#### Your objective
Set down a faithful copy of every record, and skip the pictures in it.

Stored data entries

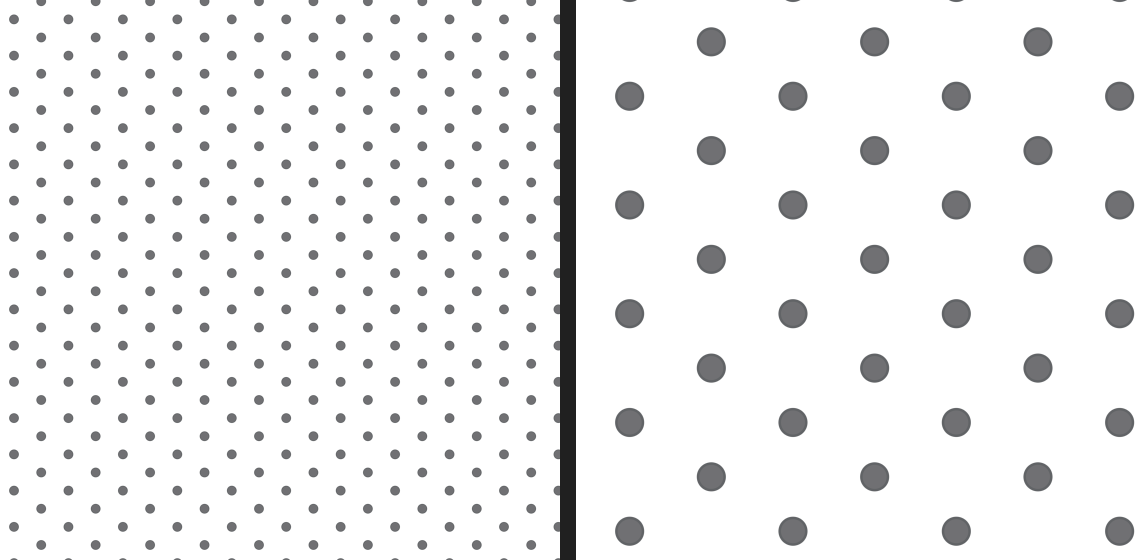
Left: the whole. Right: its middle third, enlarged.
Give the GLSL for this pattern, as a WebGL 2 fragment shader.

```glsl
#version 300 es
precision highp float;
// Staggered grey polka dots on white.
// Two rectangular lattices, the second shifted by half a pitch both ways,
// each give the distance to their nearest dot; the closer one is shaded.

uniform vec2 u_resolution;
out vec4 fragColor;

const vec2 PITCH = vec2(0.09722, 0.06473);       // spacing within one lattice
const vec2 FIRST_DOT = vec2(0.0250, 0.9654);     // centre of one reference dot
const float DOT_RADIUS = 0.00865;
const float RIM_WIDTH = 0.0015;

const vec3 PAPER = vec3(1.0);
const vec3 DOT_GREY = vec3(0.44, 0.44, 0.45);
const vec3 RIM_GREY = vec3(0.38, 0.39, 0.40);

// Distance from p to the nearest point of a rectangular lattice.
float latticeDistance(vec2 p, vec2 origin, vec2 pitch) {
    vec2 cell = (p - origin) / pitch;
    return length((fract(cell + 0.5) - 0.5) * pitch);
}

// Distance to the nearest point of a lattice with a point in each cell centre.
float staggeredDistance(vec2 p, vec2 origin, vec2 pitch) {
    float corners = latticeDistance(p, origin, pitch);
    float centres = latticeDistance(p, origin + 0.5 * pitch, pitch);
    return min(corners, centres);
}

// Antialiased disc coverage; softness is half the width of the edge.
float disc(float distanceToCentre, float radius, float softness) {
    return 1.0 - smoothstep(radius - softness, radius + softness, distanceToCentre);
}

void main() {
    float canvasSize = min(u_resolution.x, u_resolution.y);
    vec2 p = gl_FragCoord.xy / canvasSize;
    float softness = 0.7 / canvasSize;

    float d = staggeredDistance(p, FIRST_DOT, PITCH);

    // Slightly darker rim around a flat grey core.
    float core = disc(d, DOT_RADIUS - RIM_WIDTH, softness);
    vec3 ink = mix(RIM_GREY, DOT_GREY, core);

    vec3 colour = mix(PAPER, ink, disc(d, DOT_RADIUS, softness));
    fragColor = vec4(colour, 1.0);
}
```
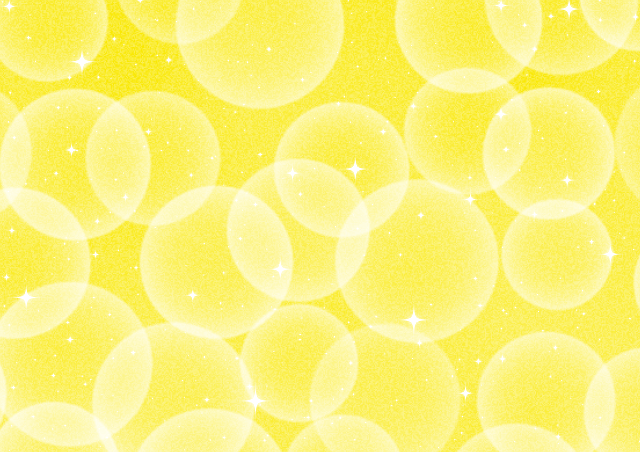
Reproduce this background procedurally as a Shadertoy shader.

```glsl
// Sunny yellow backdrop with translucent rim-lit bubbles, four-point sparkles and fine grain.
// Every layer adds to a single "paleness" value, which a yellow-to-white ramp then colours.
// Bubbles and sparkles sit on jittered grids; lengths are in units of the canvas height.

const float BUBBLE_CELL = 0.27;
const float GRAIN_FREQUENCY = 390.0;

vec3 hash32(vec2 p) {
    vec3 q = fract(p.xyx * vec3(0.1031, 0.1030, 0.0973));
    q += dot(q, q.yxz + 33.33);
    return fract((q.xxy + q.yzz) * q.zyx);
}

float valueNoise(vec2 p) {
    vec2 cell = floor(p);
    vec2 f = fract(p);
    f = f * f * (3.0 - 2.0 * f);
    float low = mix(hash32(cell).x, hash32(cell + vec2(1, 0)).x, f.x);
    float high = mix(hash32(cell + vec2(0, 1)).x, hash32(cell + vec2(1, 1)).x, f.x);
    return mix(low, high, f.y);
}

// Hazy in the middle, milky towards a crisp but soft rim
float bubbleAlpha(vec2 offset, float radius, float haze, float pixel) {
    float d = length(offset);
    float t = min(d / radius, 1.0);
    float edge = 0.002 + pixel;
    float inside = 1.0 - smoothstep(radius - edge, radius + edge, d);
    return inside * mix(haze, 0.6, pow(t, 2.7));
}

float addBubbles(float paleness, vec2 uv, float pixel) {
    vec2 home = floor(uv / BUBBLE_CELL);
    for (int y = -1; y <= 1; y++)
    for (int x = -1; x <= 1; x++) {
        vec2 cell = home + vec2(x, y);
        vec3 rnd = hash32(cell + 17.0);
        vec3 look = hash32(cell + 71.0);
        vec2 centre = (cell + mix(vec2(0.12), vec2(0.88), rnd.xy)) * BUBBLE_CELL;
        float radius = mix(0.120, 0.188, rnd.z);
        float strength = mix(0.6, 1.05, sqrt(look.x));
        float alpha = strength * bubbleAlpha(uv - centre, radius, 0.13 * look.y, pixel);
        paleness = mix(paleness, 1.0, alpha);
    }
    return paleness;
}

// One ray along x that narrows quickly into a hairline, which fades instead of aliasing
float ray(vec2 p, float reach, float core, float pixel) {
    float taper = max(1.0 - abs(p.x) / reach, 0.0);
    float halfWidth = core * (0.09 * taper + 0.91 * pow(taper, 6.0));
    float cover = clamp((halfWidth - abs(p.y)) / pixel + 0.5, 0.0, 1.0);
    return cover * min(2.0 * halfWidth / pixel, 1.0);
}

float sparkle(vec2 p, float reach, float pixel) {
    float core = reach * 0.2;
    float rays = max(ray(p, reach, core, pixel), ray(p.yx, reach, core, pixel));
    float glow = 0.85 * exp(-dot(p, p) / (core * core));
    return max(rays, glow);
}

float sparkleLayer(vec2 uv, float cellSize, vec2 reachRange, float density, float seed, float pixel) {
    vec2 home = floor(uv / cellSize);
    float light = 0.0;
    for (int y = -1; y <= 1; y++)
    for (int x = -1; x <= 1; x++) {
        vec2 cell = home + vec2(x, y);
        vec3 rnd = hash32(cell + seed);
        vec2 centre = (cell + mix(vec2(0.08), vec2(0.92), rnd.xy)) * cellSize;
        float present = step(hash32(cell + seed + 43.0).y, density);
        float reach = mix(reachRange.x, reachRange.y, rnd.z * rnd.z);
        light = max(light, present * sparkle(uv - centre, reach, pixel));
    }
    return light;
}

void mainImage(out vec4 fragColor, in vec2 fragCoord) {
    float pixel = 1.0 / iResolution.y;
    vec2 uv = fragCoord * pixel;

    // Backdrop: deeper at the top, with broad soft clouds
    float paleness = mix(0.37, 0.21, uv.y);
    paleness += 0.18 * (valueNoise(uv * 3.5 + 5.0) - 0.5);

    paleness = addBubbles(paleness, uv, pixel);

    // Grain, weaker where the surface is already pale
    float grain = valueNoise(uv * GRAIN_FREQUENCY) - 0.5;
    paleness += 0.44 * grain * (1.0 - paleness);

    // Sparkles: few large, some medium, many specks
    float light = sparkleLayer(uv, 0.24, vec2(0.032, 0.056), 0.7, 113.0, pixel);
    light = max(light, sparkleLayer(uv, 0.09, vec2(0.011, 0.023), 0.65, 211.0, pixel));
    light = max(light, sparkleLayer(uv, 0.047, vec2(0.006, 0.011), 0.5, 307.0, pixel));
    paleness = mix(paleness, 1.0, light);

    vec3 colour = mix(vec3(0.976, 0.908, 0.0), vec3(1.0), clamp(paleness, 0.0, 1.0));
    fragColor = vec4(colour, 1.0);
}
```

#### Response to the task
Left: the whole. Right: its middle third, enlarged.
Give the GLSL for this pattern, as a WebGL 2 fragment shader.

```glsl
#version 300 es
precision highp float;
// Staggered grey polka dots on white.
// Two rectangular lattices, the second shifted by half a pitch both ways,
// each give the distance to their nearest dot; the closer one is shaded.

uniform vec2 u_resolution;
out vec4 fragColor;

const vec2 PITCH = vec2(0.09722, 0.06473);       // spacing within one lattice
const vec2 FIRST_DOT = vec2(0.0250, 0.9654);     // centre of one reference dot
const float DOT_RADIUS = 0.00865;
const float RIM_WIDTH = 0.0015;

const vec3 PAPER = vec3(1.0);
const vec3 DOT_GREY = vec3(0.44, 0.44, 0.45);
const vec3 RIM_GREY = vec3(0.38, 0.39, 0.40);

// Distance from p to the nearest point of a rectangular lattice.
float latticeDistance(vec2 p, vec2 origin, vec2 pitch) {
    vec2 cell = (p - origin) / pitch;
    return length((fract(cell + 0.5) - 0.5) * pitch);
}

// Distance to the nearest point of a lattice with a point in each cell centre.
float staggeredDistance(vec2 p, vec2 origin, vec2 pitch) {
    float corners = latticeDistance(p, origin, pitch);
    float centres = latticeDistance(p, origin + 0.5 * pitch, pitch);
    return min(corners, centres);
}

// Antialiased disc coverage; softness is half the width of the edge.
float disc(float distanceToCentre, float radius, float softness) {
    return 1.0 - smoothstep(radius - softness, radius + softness, distanceToCentre);
}

void main() {
    float canvasSize = min(u_resolution.x, u_resolution.y);
    vec2 p = gl_FragCoord.xy / canvasSize;
    float softness = 0.7 / canvasSize;

    float d = staggeredDistance(p, FIRST_DOT, PITCH);

    // Slightly darker rim around a flat grey core.
    float core = disc(d, DOT_RADIUS - RIM_WIDTH, softness);
    vec3 ink = mix(RIM_GREY, DOT_GREY, core);

    vec3 colour = mix(PAPER, ink, disc(d, DOT_RADIUS, softness));
    fragColor = vec4(colour, 1.0);
}
```
Reproduce this background procedurally as a Shadertoy shader.

```glsl
// Sunny yellow backdrop with translucent rim-lit bubbles, four-point sparkles and fine grain.
// Every layer adds to a single "paleness" value, which a yellow-to-white ramp then colours.
// Bubbles and sparkles sit on jittered grids; lengths are in units of the canvas height.

const float BUBBLE_CELL = 0.27;
const float GRAIN_FREQUENCY = 390.0;

vec3 hash32(vec2 p) {
    vec3 q = fract(p.xyx * vec3(0.1031, 0.1030, 0.0973));
    q += dot(q, q.yxz + 33.33);
    return fract((q.xxy + q.yzz) * q.zyx);
}

float valueNoise(vec2 p) {
    vec2 cell = floor(p);
    vec2 f = fract(p);
    f = f * f * (3.0 - 2.0 * f);
    float low = mix(hash32(cell).x, hash32(cell + vec2(1, 0)).x, f.x);
    float high = mix(hash32(cell + vec2(0, 1)).x, hash32(cell + vec2(1, 1)).x, f.x);
    return mix(low, high, f.y);
}

// Hazy in the middle, milky towards a crisp but soft rim
float bubbleAlpha(vec2 offset, float radius, float haze, float pixel) {
    float d = length(offset);
    float t = min(d / radius, 1.0);
    float edge = 0.002 + pixel;
    float inside = 1.0 - smoothstep(radius - edge, radius + edge, d);
    return inside * mix(haze, 0.6, pow(t, 2.7));
}

float addBubbles(float paleness, vec2 uv, float pixel) {
    vec2 home = floor(uv / BUBBLE_CELL);
    for (int y = -1; y <= 1; y++)
    for (int x = -1; x <= 1; x++) {
        vec2 cell = home + vec2(x, y);
        vec3 rnd = hash32(cell + 17.0);
        vec3 look = hash32(cell + 71.0);
        vec2 centre = (cell + mix(vec2(0.12), vec2(0.88), rnd.xy)) * BUBBLE_CELL;
        float radius = mix(0.120, 0.188, rnd.z);
        float strength = mix(0.6, 1.05, sqrt(look.x));
        float alpha = strength * bubbleAlpha(uv - centre, radius, 0.13 * look.y, pixel);
        paleness = mix(paleness, 1.0, alpha);
    }
    return paleness;
}

// One ray along x that narrows quickly into a hairline, which fades instead of aliasing
float ray(vec2 p, float reach, float core, float pixel) {
    float taper = max(1.0 - abs(p.x) / reach, 0.0);
    float halfWidth = core * (0.09 * taper + 0.91 * pow(taper, 6.0));
    float cover = clamp((halfWidth - abs(p.y)) / pixel + 0.5, 0.0, 1.0);
    return cover * min(2.0 * halfWidth / pixel, 1.0);
}

float sparkle(vec2 p, float reach, float pixel) {
    float core = reach * 0.2;
    float rays = max(ray(p, reach, core, pixel), ray(p.yx, reach, core, pixel));
    float glow = 0.85 * exp(-dot(p, p) / (core * core));
    return max(rays, glow);
}

float sparkleLayer(vec2 uv, float cellSize, vec2 reachRange, float density, float seed, float pixel) {
    vec2 home = floor(uv / cellSize);
    float light = 0.0;
    for (int y = -1; y <= 1; y++)
    for (int x = -1; x <= 1; x++) {
        vec2 cell = home + vec2(x, y);
        vec3 rnd = hash32(cell + seed);
        vec2 centre = (cell + mix(vec2(0.08), vec2(0.92), rnd.xy)) * cellSize;
        float present = step(hash32(cell + seed + 43.0).y, density);
        float reach = mix(reachRange.x, reachRange.y, rnd.z * rnd.z);
        light = max(light, present * sparkle(uv - centre, reach, pixel));
    }
    return light;
}

void mainImage(out vec4 fragColor, in vec2 fragCoord) {
    float pixel = 1.0 / iResolution.y;
    vec2 uv = fragCoord * pixel;

    // Backdrop: deeper at the top, with broad soft clouds
    float paleness = mix(0.37, 0.21, uv.y);
    paleness += 0.18 * (valueNoise(uv * 3.5 + 5.0) - 0.5);

    paleness = addBubbles(paleness, uv, pixel);

    // Grain, weaker where the surface is already pale
    float grain = valueNoise(uv * GRAIN_FREQUENCY) - 0.5;
    paleness += 0.44 * grain * (1.0 - paleness);

    // Sparkles: few large, some medium, many specks
    float light = sparkleLayer(uv, 0.24, vec2(0.032, 0.056), 0.7, 113.0, pixel);
    light = max(light, sparkleLayer(uv, 0.09, vec2(0.011, 0.023), 0.65, 211.0, pixel));
    light = max(light, sparkleLayer(uv, 0.047, vec2(0.006, 0.011), 0.5, 307.0, pixel));
    paleness = mix(paleness, 1.0, light);

    vec3 colour = mix(vec3(0.976, 0.908, 0.0), vec3(1.0), clamp(paleness, 0.0, 1.0));
    fragColor = vec4(colour, 1.0);
}
```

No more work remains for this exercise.